Condensed from talks by Guruji Shree Rishi Prabhakarji.


India’s culture stands on six schools of thought, six systems of philo-sophy known as: Nyaya, Vaiseshika, Sankhya, Yoga, Purva Mimamsa and Uttara  Mimamsa.


What are these schools of thought?

Nyaya means that if you have    to investigate anything there are certain rules to follow – laws of  investigation.


What we do is, we set up a premise and then we test the premise using experiment and theory. There is a scientific methodology for investi-gation which must be logical. What  is meant by logical is explained in Nyaya.

If you have to investigate anything, how and what steps are to be taken? This  is expressed in ‘Nyaya’.


Vaiseshika means recognizing the special quality and aspects of things. What is the difference between a coconut tree and a banana tree, e.g. in their leaves, nature of growth pattern etc? The knowledge req-uired to recognize the speciality in each  object is Vaiseshika.

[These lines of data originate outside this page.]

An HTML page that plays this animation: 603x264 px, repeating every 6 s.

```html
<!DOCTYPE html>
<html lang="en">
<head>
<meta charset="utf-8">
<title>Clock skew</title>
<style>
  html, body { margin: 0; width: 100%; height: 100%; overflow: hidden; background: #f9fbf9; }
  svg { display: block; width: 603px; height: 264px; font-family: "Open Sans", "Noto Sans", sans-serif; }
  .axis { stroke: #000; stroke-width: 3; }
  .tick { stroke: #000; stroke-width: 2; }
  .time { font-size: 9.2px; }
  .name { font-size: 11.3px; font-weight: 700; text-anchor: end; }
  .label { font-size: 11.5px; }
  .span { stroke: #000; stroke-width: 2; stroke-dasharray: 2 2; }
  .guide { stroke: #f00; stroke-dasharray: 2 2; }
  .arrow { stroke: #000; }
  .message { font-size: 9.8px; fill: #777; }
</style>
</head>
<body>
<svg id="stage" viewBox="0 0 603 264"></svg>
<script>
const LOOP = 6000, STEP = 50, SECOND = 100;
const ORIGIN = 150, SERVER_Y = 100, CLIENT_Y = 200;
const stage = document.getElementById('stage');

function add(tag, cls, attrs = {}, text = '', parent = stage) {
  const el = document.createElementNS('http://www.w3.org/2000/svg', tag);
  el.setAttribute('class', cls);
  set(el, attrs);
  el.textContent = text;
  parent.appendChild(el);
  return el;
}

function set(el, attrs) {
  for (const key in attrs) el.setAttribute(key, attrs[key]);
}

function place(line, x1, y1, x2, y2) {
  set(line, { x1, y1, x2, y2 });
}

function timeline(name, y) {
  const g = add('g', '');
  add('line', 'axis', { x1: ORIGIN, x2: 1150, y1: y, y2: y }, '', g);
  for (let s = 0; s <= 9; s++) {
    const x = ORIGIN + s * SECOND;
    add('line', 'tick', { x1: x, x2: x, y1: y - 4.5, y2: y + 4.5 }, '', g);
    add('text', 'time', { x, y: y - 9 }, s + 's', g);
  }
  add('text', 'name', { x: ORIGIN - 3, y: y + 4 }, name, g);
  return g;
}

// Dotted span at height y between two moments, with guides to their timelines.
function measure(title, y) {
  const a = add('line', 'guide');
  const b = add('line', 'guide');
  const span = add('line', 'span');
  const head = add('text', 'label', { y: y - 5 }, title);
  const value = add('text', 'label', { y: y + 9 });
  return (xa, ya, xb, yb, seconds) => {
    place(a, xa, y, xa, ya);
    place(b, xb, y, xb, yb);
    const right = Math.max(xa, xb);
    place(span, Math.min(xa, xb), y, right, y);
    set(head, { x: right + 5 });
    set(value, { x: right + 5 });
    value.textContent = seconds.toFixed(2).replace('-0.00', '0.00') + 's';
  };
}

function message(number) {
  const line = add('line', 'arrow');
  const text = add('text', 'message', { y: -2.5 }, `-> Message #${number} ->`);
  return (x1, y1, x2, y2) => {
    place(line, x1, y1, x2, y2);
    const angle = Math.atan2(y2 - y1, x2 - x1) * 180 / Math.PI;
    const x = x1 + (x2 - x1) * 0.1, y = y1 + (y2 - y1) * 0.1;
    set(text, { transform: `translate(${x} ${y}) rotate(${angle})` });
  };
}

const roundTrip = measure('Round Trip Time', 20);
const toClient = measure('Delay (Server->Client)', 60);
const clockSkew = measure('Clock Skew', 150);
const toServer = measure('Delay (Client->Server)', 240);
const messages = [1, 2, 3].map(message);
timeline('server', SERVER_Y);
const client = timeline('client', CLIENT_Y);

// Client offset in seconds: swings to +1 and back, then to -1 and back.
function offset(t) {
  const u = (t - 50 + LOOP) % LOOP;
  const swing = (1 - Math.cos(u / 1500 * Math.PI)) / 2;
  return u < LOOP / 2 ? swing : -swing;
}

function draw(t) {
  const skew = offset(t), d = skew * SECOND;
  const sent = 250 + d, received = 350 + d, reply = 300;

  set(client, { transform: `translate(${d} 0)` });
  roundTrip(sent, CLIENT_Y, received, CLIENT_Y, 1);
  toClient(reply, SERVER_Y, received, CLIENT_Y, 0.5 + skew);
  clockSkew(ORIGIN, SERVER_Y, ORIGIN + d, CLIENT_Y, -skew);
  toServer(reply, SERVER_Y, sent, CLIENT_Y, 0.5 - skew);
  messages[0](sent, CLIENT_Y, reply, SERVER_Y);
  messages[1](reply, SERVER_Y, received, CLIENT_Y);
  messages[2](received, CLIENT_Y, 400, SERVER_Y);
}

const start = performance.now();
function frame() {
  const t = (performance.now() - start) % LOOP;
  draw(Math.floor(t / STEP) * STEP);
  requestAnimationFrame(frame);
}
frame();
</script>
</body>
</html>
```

There is something common and something very unique in each object. So, what is common and what is the difference between them,  is Vaiseshika.

Sankhya means numbers, the mathematics of investigation. Thro-    ugh mathematics you investigate the physical aspect.


Yoga means experiencing what is happening. Experiencing the thing  as it is. You have to eat sugar to experience what is sugar. Being   one with it, is known as Yoga.

Purva Mimamsa: is also known    as Karma Mimamsa. It means the dynamics of interaction of forces.    In physics we have static and dynamics. The aspect of dynamics comes in Karma Mimamsa. Karma means action – so relationships related to actions. What forces are working on a particular object and how these forces affect those objects? These things and this kind  of investigation is found in Karma Mimamsa.


Uttara Mimamsa or Vedanta: Vedanta means what is beyond this understanding, to know that is Vedanta. What is it that lets us  know? The knowledge of the know-ledge, the understanding of under-standing is Vedanta.


Raman Maharshi, when asked a question, would say from where is that question coming. If you know that then you have got your answer. It is when you know from where   the question is originating, then you get the answer.


Once you trace the origin, the answers will eminent from there.     If we do not know from where the question originates, and if we   go on answering, it will all be superficial. It will not give the answer. The question will remain  for all time and you will not be able to answer.


Once the questioner knows from where the question is originating then he will get the answer by himself and then there will not       be any question at all.

Whenever I establish myself within myself then there won’t be any question at all. The question will   not exist at all. Whenever I am not established within then I try to find the same things outside. When there is nothing else like     that then you don’t have to know anything else.


When you go into the state of  eternal knowledge, all doubts will  be cleared simultaneously. This is Vedanta.


All this investigation is complete  only if we can trace the origin of  this investigation. We have to learn to eat well, to grow well, etc. But how is it to be learned? With what understanding is it to be learned? With what knowledge is all work    to be done? With what wisdom? Vedanta throws light on this.